It appears as if the entire Brexit situation has come to a complete stalemate. If Boris Johnson and his Conservatives win the election on December 12, he will still be in a difficult situation, especially if he fails to get a majority. There are many different factions within the parliament, many of which transcend party lines. Some support Brexit no matter the consequences. Some want Brexit but would prefer that the UK and the EU reach a deal. Some oppose Brexit completely and want a second referendum. The problem is, no side seems to command a majority in the parliament and each side is waiting to see which side blinks first. Whether the Conservatives or Labour get a majority, it may not be enough if the parties themselves are divided.
The only way, something may get done, is if the Liberal Democrats, the most pro-EU party in the United Kingdom, win the elections. They would likely call a second referendum and, based on the fact that most UK voters currently prefer to stay in the EU, the UK would remain. Of course the polls were wrong the first time, but overall the polls were closer than they are now. However, the problem for the Liberal Democrats is that they are currently polling in a relatively close third.

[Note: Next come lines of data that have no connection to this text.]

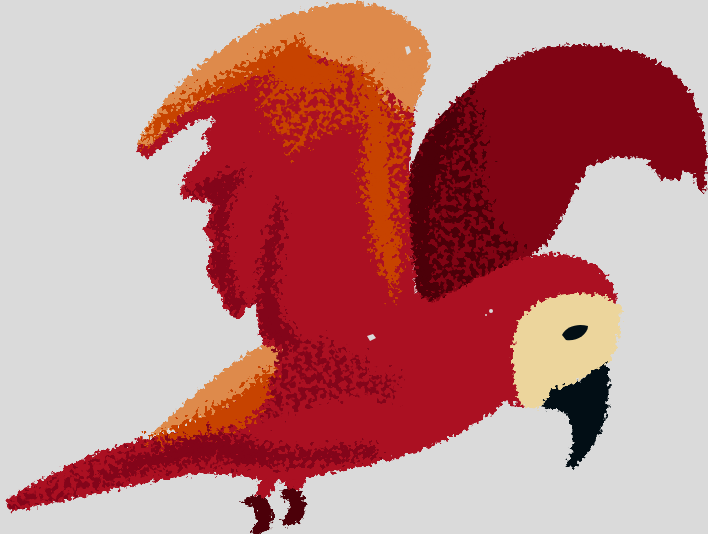
<!DOCTYPE html>
<html lang="en">
<head>
<meta charset="utf-8">
<title>Scarlet macaw in flight</title>
<style>
:root {
  --paper: #dadada;
  --red: #ab1022;
  --red-shade: #83051a;
  --far-wing: #800414;
  --far-wing-shade: #4c0009;
  --orange: #c74300;
  --apricot: #de8a4b;
  --cream: #ecd59c;
  --ink: #020e15;
}
html, body { margin: 0; overflow: hidden; background: var(--paper); }
.macaw { display: block; width: 708px; height: 534px; background: var(--paper); }
.chalk { filter: url(#chalk-edge); }
.scatter { filter: url(#chalk-scatter); }
.grain { filter: url(#chalk-grain); }
.red { fill: var(--red); }
.red-shade { fill: var(--red-shade); }
.far-wing { fill: var(--far-wing); }
.far-wing-shade { fill: var(--far-wing-shade); }
.orange { fill: var(--orange); }
.apricot { fill: var(--apricot); }
.cream { fill: var(--cream); }
.ink { fill: var(--ink); }
.paper { fill: var(--paper); }
</style>
</head>
<body>
<svg class="macaw" viewBox="0 0 708 534" role="img" aria-label="A red macaw flying with raised wings">
  <defs>
    <filter id="chalk-edge" filterUnits="userSpaceOnUse" x="0" y="0" width="708" height="534" color-interpolation-filters="sRGB">
      <feTurbulence type="fractalNoise" baseFrequency="0.22" numOctaves="2" seed="4" result="noise"/>
      <feDisplacementMap in="SourceGraphic" in2="noise" scale="11" xChannelSelector="R" yChannelSelector="G"/>
    </filter>
    <filter id="chalk-scatter" filterUnits="userSpaceOnUse" x="0" y="0" width="708" height="534" color-interpolation-filters="sRGB">
      <feTurbulence type="fractalNoise" baseFrequency="0.2" numOctaves="2" seed="9" result="noise"/>
      <feDisplacementMap in="SourceGraphic" in2="noise" scale="34" xChannelSelector="R" yChannelSelector="G"/>
    </filter>
    <filter id="chalk-grain" filterUnits="userSpaceOnUse" x="0" y="0" width="708" height="534" color-interpolation-filters="sRGB">
      <feTurbulence type="fractalNoise" baseFrequency="0.17" numOctaves="2" seed="21" result="noise"/>
      <feDisplacementMap in="SourceGraphic" in2="noise" scale="38" xChannelSelector="R" yChannelSelector="G" result="spread"/>
      <feColorMatrix in="noise" type="matrix" values="0 0 0 0 0  0 0 0 0 0  0 0 0 0 0  0 0 14 0 -6.6" result="specks"/>
      <feComposite in="spread" in2="specks" operator="in"/>
    </filter>
    <path id="body-shape" d="M5 500 C40 480 90 450 140 440 C200 430 245 400 266 352 C259 338 257 322 256 303 L246 309 L240 319 L230 316 C221 304 224 292 210 284 C206 270 208 257 214 246 L204 232 L213 203 L181 197 C179 181 192 163 210 150 L204 136 L216 118 L195 121 C176 130 164 148 145 158 L136 148 C152 118 172 92 220 70 L310 30 L390 55 L417 95 C410 140 405 200 416 292 L430 302 C470 286 500 262 540 254 C580 250 612 268 617 300 L540 400 L520 406 L505 402 C480 425 440 445 400 457 C360 468 320 474 290 482 C250 480 220 470 190 475 C130 485 70 500 10 512 Z"/>
    <path id="far-wing-shape" d="M420 304 C412 270 408 220 409 180 C412 150 440 110 470 88 C495 62 530 45 580 45 C625 46 660 56 682 80 C698 100 706 130 707 155 L704 194 C698 190 697 182 692 173 L684 172 L678 179 L661 180 L645 159 C625 155 605 158 588 168 C575 185 566 218 545 245 L520 264 L440 302 Z"/>
    <path id="wing-trim-shape" d="M139 142 C160 95 210 50 260 27 C300 6 350 -1 375 5 C405 13 431 35 430 56 C426 76 421 95 413 112 L385 88 L360 70 L303 52 L220 90 L180 115 L147 148 Z"/>
    <clipPath id="far-wing-clip"><use href="#far-wing-shape"/></clipPath>
    <clipPath id="body-clip">
      <use href="#body-shape"/>
      <use href="#wing-trim-shape"/>
    </clipPath>
  </defs>

  <g id="far-wing">
    <use href="#far-wing-shape" class="far-wing chalk"/>
    <g class="far-wing-shade" clip-path="url(#far-wing-clip)">
      <path class="scatter" d="M460 98 C435 118 415 150 407 185 L416 302 L440 296 C428 265 424 215 438 175 C445 150 456 125 460 98 Z"/>
      <path class="grain" d="M474 84 C440 112 414 150 408 185 L420 302 L455 296 L522 258 C525 245 505 240 492 215 C480 180 488 130 474 84 Z"/>
      <path class="grain" d="M430 150 L480 110 L478 200 L500 255 L425 295 Z"/>
    </g>
  </g>

  <g id="feet">
    <path class="red chalk" d="M262 474 L278 474 L274 490 L264 499 L255 494 Z M286 474 L312 472 L298 492 L286 496 Z"/>
    <path class="far-wing-shade chalk" d="M240 501 L258 495 C272 499 276 515 271 527 L262 534 L250 532 C258 522 259 512 252 506 Z"/>
    <path class="far-wing-shade chalk" d="M281 488 L295 489 C307 495 309 511 300 522 L284 526 L282 520 C292 512 292 503 283 497 Z"/>
  </g>

  <g id="body">
    <use href="#body-shape" class="red chalk"/>
  </g>

  <g id="tail-coverts">
    <path class="apricot chalk" d="M150 437 C180 404 220 370 262 345 L281 350 L272 378 L220 412 Z"/>
    <path class="orange scatter" d="M141 441 C200 418 240 398 274 364 L268 396 L250 424 C220 430 180 446 141 441 Z"/>
  </g>

  <g id="near-wing-trim">
    <use href="#wing-trim-shape" class="apricot chalk"/>
    <g clip-path="url(#body-clip)">
      <path class="orange scatter" d="M138 148 C150 124 162 108 182 98 C220 78 270 52 303 37 L312 60 C280 68 225 92 190 104 L150 143 Z"/>
      <path class="orange scatter" d="M266 64 L303 42 L318 60 L350 68 L330 88 L285 92 Z"/>
      <path class="orange scatter" d="M352 66 C375 70 384 90 386 125 C390 170 386 195 394 232 L399 268 L390 285 C378 255 366 215 366 170 C367 130 368 100 352 66 Z"/>
      <path class="orange grain" d="M258 80 L345 62 L378 72 L372 120 L320 135 L296 158 L264 120 Z"/>
      <path class="orange grain" d="M372 84 L408 104 L414 130 L402 200 L405 255 L396 302 L372 245 L360 160 Z"/>
      <path class="apricot grain" d="M356 52 L424 56 L416 108 L398 112 L380 92 Z"/>
    </g>
  </g>

  <g id="feather-shading" class="red-shade" clip-path="url(#body-clip)">
    <path class="scatter" d="M182 194 L212 178 L246 168 L240 184 L228 200 L228 250 L236 290 L246 304 L232 318 L222 288 L208 272 L218 240 L210 225 L216 200 Z"/>
    <path class="scatter" d="M277 200 L284 206 L280 250 L274 285 L282 318 L300 340 L284 348 L262 336 L256 305 L262 260 L270 228 Z"/>
    <path class="grain" d="M262 320 L296 338 L336 346 L366 362 L366 392 L330 398 L296 410 L262 426 L274 385 L276 350 Z"/>
    <path class="grain" d="M290 345 L330 350 L355 372 L345 392 L300 404 L276 400 Z"/>
    <path class="grain" d="M368 372 L398 374 L396 400 L366 392 Z"/>
    <path class="scatter" d="M182 442 L220 436 L250 444 L300 450 L378 446 L376 456 L320 464 L262 466 L214 456 L160 464 L120 476 L86 482 L130 460 Z"/>
    <path class="grain" d="M4 502 L60 476 L130 446 L220 428 L262 440 L250 466 L180 468 L100 488 L10 512 Z"/>
  </g>

  <g id="head">
    <path class="cream chalk" d="M514 335 C520 306 550 293 580 293 C600 294 615 299 622 308 C621 335 613 355 606 367 L575 382 L547 398 L540 408 L522 406 C514 390 511 360 514 335 Z"/>
    <path class="ink chalk" d="M541 407 L553 389 L580 381 L606 363 C613 385 606 430 591 449 L574 468 L566 466 C576 445 574 425 566 413 Z"/>
    <path class="ink" d="M562 335 C566 326 578 323 588 326 C588 335 575 342 566 340 Z"/>
  </g>

  <g id="paper-flecks" class="paper">
    <path d="M405 47 L409 46 L411 52 L407 55 Z M367 336 L373 334 L376 338 L370 341 Z"/>
    <circle cx="491" cy="311" r="2"/>
    <circle cx="486" cy="315" r="1"/>
    <circle cx="420" cy="48" r="1"/>
  </g>
</svg>
</body>
</html>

Overall, Labour, the party currently polling second, is slightly more pro-EU than the Conservatives, but many working class Labour voters (especially in the northern part of England) backed Leave in the Brexit referendum. This uncertainty brings many uncertainties regarding the upcoming election. Is it possible that more educated Labour votes in and around London that backed Remain will ditch Labour and vote Liberal Democrat? Is it possible that the 29% of Conservatives that voted Remain will ditch Johnson and vote Liberal Democrat? Or will Labour and the Liberal Democrats continue to poll close enough to each other so that the anti-Johnson vote is split and the Conservatives secure a plurality, maybe even a majority of seats? Now that the Brexit Party is withdrawing its candidates in constituencies held by the Conservatives, the pro-Brexit votes will no longer be split, thus making it even easier for Johnson to win.

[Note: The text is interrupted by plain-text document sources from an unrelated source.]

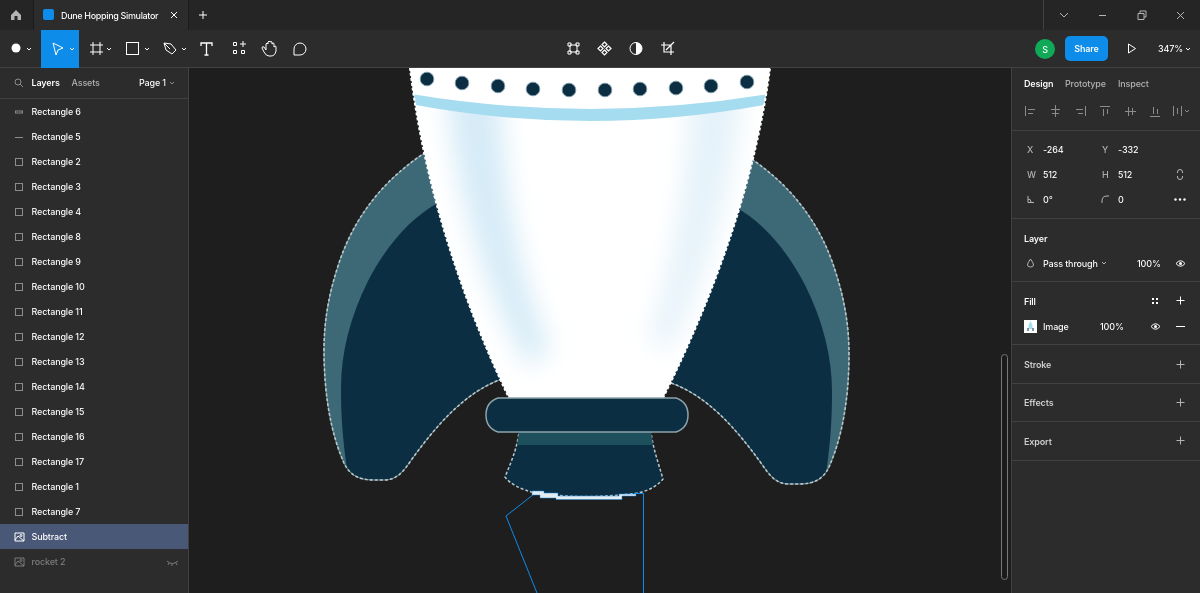
<!DOCTYPE html>
<html lang="en">
<head>
<meta charset="utf-8">
<title>Design editor</title>
<style>
:root{--panel:#2c2c2c;--tabbar:#252525;--canvas:#1e1e1e;--line:#414141;--text:#fff;--muted:#b4b4b4;--dim:#7d7d7d;--accent:#0d8ce9;--selected:#4a5878;--avatar:#0fa958;--navy:#0b2e43;--teal:#3c6975;--strip:#1d4f5d;--band:#a6dcef;--edge:#b8c6ca}
*{box-sizing:border-box;margin:0;padding:0}
html,body{width:1200px;height:593px;overflow:hidden;background:var(--canvas)}
body{position:relative;font:500 9px/1 Inter,Roboto,sans-serif;letter-spacing:-.15px;color:var(--text);white-space:nowrap}
svg{display:block}
ul{list-style:none}
h2{font:600 9px/1 Inter,Roboto,sans-serif}
.icons{fill:none;stroke:#fff;stroke-width:1}
.icons .solid{fill:#fff;stroke:none}
.icons .soft{stroke:var(--muted)}
.icons .faint{stroke:#8c8c8c}
.topbar{position:absolute;inset:0 0 auto 0;height:68px;background:var(--panel);border-bottom:1px solid var(--line)}
.tabs{height:30px;background:var(--tabbar);display:flex;align-items:center}
.file-tab{margin-left:33px;width:156px;height:30px;padding-left:27px;background:var(--panel);border:solid #1b1b1b;border-width:0 1px;display:flex;align-items:center;letter-spacing:-.34px}
.topbar .icons{position:absolute;left:0;top:0}
.share,.avatar,.zoom{position:absolute;display:flex;align-items:center;justify-content:center}
.share{left:1065px;top:36px;width:43px;height:25px;border-radius:5px;background:var(--accent);color:#fff;font-weight:600;text-decoration:none}
.avatar{left:1035px;top:39px;width:20px;height:20px;border-radius:50%;background:var(--avatar)}
.zoom{left:1158px;top:38px;height:20px}
.layers{position:absolute;left:0;top:68px;width:189px;height:525px;background:var(--panel);border-right:1px solid var(--line)}
.layers-head{height:31px;display:flex;align-items:center;padding:0 0 1px 31.5px;border-bottom:1px solid var(--line)}
.layers-head b{font-weight:600;width:40px}
.layers-head span{color:var(--muted);width:67.5px}
.layer-list li{height:25px;padding-left:31.5px;display:flex;align-items:center}
.layer-list .current{background:var(--selected)}
.layer-list .hidden{color:var(--dim)}
.layers .icons{position:absolute;left:0;top:0}
.stage{position:absolute;left:189px;top:68px;width:822px;height:525px}
.inspector{position:absolute;left:1011px;top:68px;width:189px;height:525px;background:var(--panel);border-left:1px solid var(--line)}
.inspector nav{height:63px;border-bottom:1px solid var(--line);padding:10.5px 0 0 12px;display:flex}
.inspector nav b{font-weight:600;width:41px}
.inspector nav span{color:var(--muted);width:53px}
.inspector section{border-bottom:1px solid var(--line);padding-left:12px}
.inspector h2{height:38px;display:flex;align-items:center}
.row{height:25px;display:grid;align-items:center;margin-top:-6.5px}
.transform{height:88px;padding-top:5.5px}
.transform .row{margin:0;padding-left:3px;grid-template-columns:16px 59px 16px 1fr}
.transform i{font-style:normal;color:var(--muted)}
.layer,.fill{height:63px}
.layer .row{padding-left:19px;grid-template-columns:94px 1fr}
.fill .row{padding-left:19px;grid-template-columns:57px 1fr}
.empty{height:38.5px}
.empty h2{color:#d0d0d0}
.inspector .icons{position:absolute;left:-1px;top:0}
</style>
</head>
<body>
<header class="topbar">
  <div class="tabs"><div class="file-tab">Dune Hopping Simulator</div></div>
  <svg class="icons" width="1200" height="68">
    <path d="M11 15l5-5 5 5v5h-3.500v-4h-3v4H11z" fill="#b4b4b4" stroke="none"/>
    <rect x="43" y="9" width="11" height="11" rx="2" fill="#0d8ce9" stroke="none"/>
    <path d="M171 12l6 6m0-6l-6 6M199 15h8m-4-4v8"/>
    <path d="M1043.500 0v30" stroke="#414141"/>
    <path class="soft" d="M1060 13l4 4 4-4M1099 15.500h7M1138 13.500h6v6h-6zM1140 13v-2h6v6h-2M1177 12l7 7m0-7l-7 7"/>
    <rect x="41" y="30" width="38" height="38" fill="#0d8ce9" stroke="none"/>
    <circle class="solid" cx="16" cy="48" r="4.500"/>
    <defs><path id="caret" d="M-2-1l2 2 2-2"/></defs>
    <use href="#caret" x="29" y="49"/><use href="#caret" x="72" y="49"/><use href="#caret" x="109" y="49"/><use href="#caret" x="147" y="49"/><use href="#caret" x="184" y="49"/><use href="#caret" x="1188" y="49"/>
    <path d="M53 43l10 5-5 2-2 5z"/>
    <path d="M93 42v13m7-13v13M90 45h13m-13 7h13"/>
    <rect x="126.500" y="42.500" width="12" height="12"/>
    <path d="M164 43l7 1 5 6-4 4-6-4zM164 43l6 6M172 54l4-4"/>
    <path d="M201 46v-3h11v3M206.500 43v12m-2 0h4" stroke-width="1.300"/>
    <path d="M233.500 42.500h3v3h-3zM233.500 50.500h3v3h-3zM241.500 50.500h3v3h-3zM243 41v6m-3-3h6"/>
    <path d="M266 50v-6q1-2 2 0v-2q1-2 2 0v0q1-1 2 0v2q2-2 2 0v3q2-2 2 0v4q-1 5-5 5h-2q-3 0-5-4l-2-4q0-2 2-1z"/>
    <path d="M294 55v-6a6 6 0 1 1 6 6z"/>
    <path d="M570 45h7v7h-7zM568 43h3v3h-3zM576 43h3v3h-3zM568 51h3v3h-3zM576 51h3v3h-3z"/>
    <path d="M604.500 42l2.500 2.500-2.500 2.500-2.500-2.500zM604.500 50l2.500 2.500-2.500 2.500-2.500-2.500zM600.500 46l2.500 2.500-2.500 2.500-2.500-2.500zM608.500 46l2.500 2.500-2.500 2.500-2.500-2.500z" stroke-width="1.200"/>
    <circle cx="636" cy="48.500" r="6"/><path class="solid" d="M636 42.500a6 6 0 0 1 0 12z"/>
    <path d="M664 42v10h10M661 45h10v10M666 50l8-8" stroke-width="1.200"/>
    <path d="M1128.500 44l7 4.500-7 4.500z"/>
  </svg>
  <span class="avatar">S</span>
  <a class="share" href="#">Share</a>
  <span class="zoom">347%</span>
</header>

<aside class="layers">
  <div class="layers-head"><b>Layers</b><span>Assets</span>Page 1</div>
  <ul class="layer-list">
    <li>Rectangle 6</li><li>Rectangle 5</li><li>Rectangle 2</li><li>Rectangle 3</li><li>Rectangle 4</li><li>Rectangle 8</li><li>Rectangle 9</li><li>Rectangle 10</li><li>Rectangle 11</li><li>Rectangle 12</li><li>Rectangle 13</li><li>Rectangle 14</li><li>Rectangle 15</li><li>Rectangle 16</li><li>Rectangle 17</li><li>Rectangle 1</li><li>Rectangle 7</li>
    <li class="current">Subtract</li>
    <li class="hidden">rocket 2</li>
  </ul>
  <svg class="icons" width="188" height="525" viewBox="0 68 188 525">
    <defs>
      <rect id="frame" x="15.500" y="-3.500" width="7" height="7"/>
      <g id="image-layer"><path d="M15-4h9v8h-9zM15 3l3-4 6 5"/><circle cx="21" cy="-1.500" r="1"/></g>
    </defs>
    <g class="faint">
      <circle cx="18" cy="82" r="3"/><path d="M20 84l3 3"/><path d="M170 82l2 2 2-2"/>
      <rect x="15.500" y="111" width="7" height="2"/><path d="M15 137.500h8"/>
      <use href="#frame" y="162"/><use href="#frame" y="187"/><use href="#frame" y="212"/><use href="#frame" y="237"/><use href="#frame" y="262"/><use href="#frame" y="287"/><use href="#frame" y="312"/><use href="#frame" y="337"/><use href="#frame" y="362"/><use href="#frame" y="387"/><use href="#frame" y="412"/><use href="#frame" y="437"/><use href="#frame" y="462"/><use href="#frame" y="487"/><use href="#frame" y="512"/>
    </g>
    <use href="#image-layer" y="537"/>
    <g stroke="#7d7d7d"><use href="#image-layer" y="562"/><path d="M167 561q5 5 11 0M168 565l1-2M172 566v-2M177 565l-1-2"/></g>
  </svg>
</aside>

<main class="stage">
  <svg width="822" height="525" viewBox="189 68 822 525" role="img" aria-label="Lower half of a rocket with two rounded fins">
    <defs>
      <filter id="soften" x="-50%" y="-20%" width="200%" height="140%"><feGaussianBlur stdDeviation="13"/></filter>
      <path id="hull" d="M410 68C423 178 458 292 509 398H663C716 292 756 178 770 68z"/>
      <clipPath id="hull-clip"><use href="#hull"/></clipPath>
      <path id="fin-edge" d="M434 147C384 177 355 217 340 260C329 292 324 320 324 350C324 395 331 434 344 463C350 476 360 480 374 480H384C397 480 403 472 412 459C436 426 465 392 502 379L520 300z"/>
      <clipPath id="fin-clip"><use href="#fin-edge"/></clipPath>
      <g id="fin">
        <use href="#fin-edge" fill="var(--teal)"/>
        <path clip-path="url(#fin-clip)" fill="var(--navy)" d="M440 202C410 217 385 248 368 281C350 317 341 353 341 388C341 420 343 445 350 490H520V250z"/>
        <use href="#fin-edge" fill="none" stroke="#6d8b93"/>
        <use href="#fin-edge" fill="none" stroke="var(--edge)" stroke-width="1.600" stroke-dasharray="3 2"/>
      </g>
      <circle id="rivet" r="6.800" fill="var(--navy)" stroke="#7d97a5"/>
    </defs>
    <use href="#fin"/>
    <use href="#fin" transform="translate(1173 4) scale(-1 1)"/>
    <use href="#hull" fill="#fff"/>
    <g clip-path="url(#hull-clip)">
      <g filter="url(#soften)">
        <path fill="#d5ebf7" d="M446 90H500C503 190 520 280 550 350L528 366C490 300 458 210 446 90z"/>
        <path fill="#e4f2f9" d="M690 90H742C732 190 705 280 668 350L650 340C672 270 688 190 690 90z"/>
      </g>
      <path fill="#fff" d="M400 68H780V94Q590 124 400 94z"/>
      <path fill="var(--band)" d="M405 93Q590 125 775 93V103Q590 139 405 103z"/>
    </g>
    <use href="#hull" fill="none" stroke="#fff" stroke-width="2" stroke-dasharray="3 2"/>
    <use href="#rivet" x="427" y="79"/><use href="#rivet" x="462" y="83"/><use href="#rivet" x="498" y="86"/><use href="#rivet" x="533" y="89"/><use href="#rivet" x="569" y="90"/><use href="#rivet" x="605" y="90"/><use href="#rivet" x="640" y="89"/><use href="#rivet" x="676" y="88"/><use href="#rivet" x="711" y="86"/><use href="#rivet" x="747" y="82"/>
    <g id="nozzle">
      <path fill="var(--navy)" stroke="var(--edge)" stroke-width="1.500" stroke-dasharray="3 2" d="M519 432H651C653 448 658 462 663 479Q655 489 638 493Q585 500 535 493Q512 487 505 477C512 460 517 448 519 432z"/>
      <path fill="var(--strip)" d="M519 432H651L653 445H517z"/>
      <path fill="var(--navy)" stroke="#8fa3ab" stroke-width="1.500" d="M498 398H676Q688 402 688 415T676 432H498Q486 428 486 415T498 398z"/>
    </g>
    <path fill="none" stroke="#0d8ce9" d="M643.500 593V493.500H634M534 494L506 516L537 593"/>
    <path fill="#e6ebee" stroke="#0d8ce9" stroke-width=".5" d="M532 491H544V493H558V496H619V494H636V496H622V499.500H556V498H540V495H532z"/>
    <rect x="1001.500" y="354.500" width="6" height="225" rx="3" fill="#1a1a1a" stroke="#777"/>
  </svg>
</main>

<aside class="inspector">
  <nav><b>Design</b><span>Prototype</span><span>Inspect</span></nav>
  <section class="transform">
    <div class="row"><i>X</i><span>-264</span><i>Y</i><span>-332</span></div>
    <div class="row"><i>W</i><span>512</span><i>H</i><span>512</span></div>
    <div class="row"><i></i><span>0°</span><i></i><span>0</span></div>
  </section>
  <section class="layer"><h2>Layer</h2><div class="row"><span>Pass through</span><span>100%</span></div></section>
  <section class="fill"><h2>Fill</h2><div class="row"><span>Image</span><span>100%</span></div></section>
  <section class="empty"><h2>Stroke</h2></section>
  <section class="empty"><h2>Effects</h2></section>
  <section class="empty"><h2>Export</h2></section>
  <svg class="icons" width="189" height="525" viewBox="1011 68 189 525">
    <defs>
      <path id="plus" d="M-4 .500h8m-4-4v8"/>
      <g id="eye"><path d="M-4.500 0q4.500-5.500 9 0q-4.500 5.500-9 0z"/><circle class="solid" r="1.500"/></g>
    </defs>
    <g class="faint">
      <path d="M1025.500 106v10M1028 109.500h7M1028 113.500h5M1055.500 105v12M1051 109.500h9M1052 113.500h7M1085.500 106v10M1076 109.500h7M1078 113.500h5"/>
      <path d="M1100 106.500h10M1103.500 109v7M1107.500 109v5M1125 111.500h11M1128.500 107v9M1132.500 108v7M1150 116.500h10M1153.500 107v7M1157.500 109v5M1173.500 106v10M1181.500 106v10M1177.500 108v6M1185 110l2 2 2-2"/>
    </g>
    <g class="soft">
      <path d="M1028 196v6.500h6M1028 199q3 0 3 3M1102 203v-2q0-5 5-5h2M1177.500 173v-1q0-2.500 2.500-2.500t2.500 2.500v1M1177.500 176v1q0 2.500 2.500 2.500t2.500-2.500v-1"/>
      <path d="M1030.500 259q6 8 0 8t0-8zM1102 262l2 2 2-2"/>
    </g>
    <g class="solid"><circle cx="1175.500" cy="199.500" r="1.200"/><circle cx="1180" cy="199.500" r="1.200"/><circle cx="1184.500" cy="199.500" r="1.200"/><path d="M1152 298h2v2h-2zM1156 298h2v2h-2zM1152 302h2v2h-2zM1156 302h2v2h-2z"/></g>
    <use href="#eye" x="1180.500" y="263.500"/><use href="#eye" x="1155.500" y="326.500"/>
    <use href="#plus" x="1180.500" y="300"/><path d="M1176 326.500h9"/>
    <g class="soft"><use href="#plus" x="1180.500" y="364"/><use href="#plus" x="1180.500" y="402"/><use href="#plus" x="1180.500" y="440"/></g>
    <rect class="solid" x="1024" y="320" width="13" height="13"/>
    <path d="M1030.500 321l2 4v4h-4v-4z" fill="#a6dcef" stroke="none"/><path d="M1028 328v3M1033 328v3" stroke="#0b2e43"/>
  </svg>
</aside>
</body>
</html>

Whatever happens, it is clear that the UK political system will never be the same. Even if the UK decides that it wants back in on the EU, the relationship between the two entities is likely to be damaged for decades to come. The relationship has never been easy, and this recent upheaval will complicate it, as well as the entire European scene even more. Due to the rise of populist Eurosceptic parties throughout Europe, many are doubting whether the EU would even survive a successful Brexit. Opposing this trend, however, are the election results across Europe in recent months which suggest that this tide may be slowing. In Austria, the populist Freedom Party suffered their worst defeat in over a decade. In Finland, the populist Finns failed to win the elections there. And last Sunday, the liberal pro-EU Romanian President won a 30-point landslide reelection victory. Anti-EU populist parties have also taken hits in polls recently. For example, the far-right AFD in Germany has dropped to fourth place as opposed to about 15 months ago when it was polling in second. Perhaps the people of Europe are seeing what it is like to travel down a road of uncertainty and thinking about choosing a different path.
There really is no way to predict the outcome of Brexit. In fact, we cannot even begin to predict the outcome until after the elections on December 12. No matter where the polls stand now, they could be radically different as the election date approaches. And so could the future of Brexit.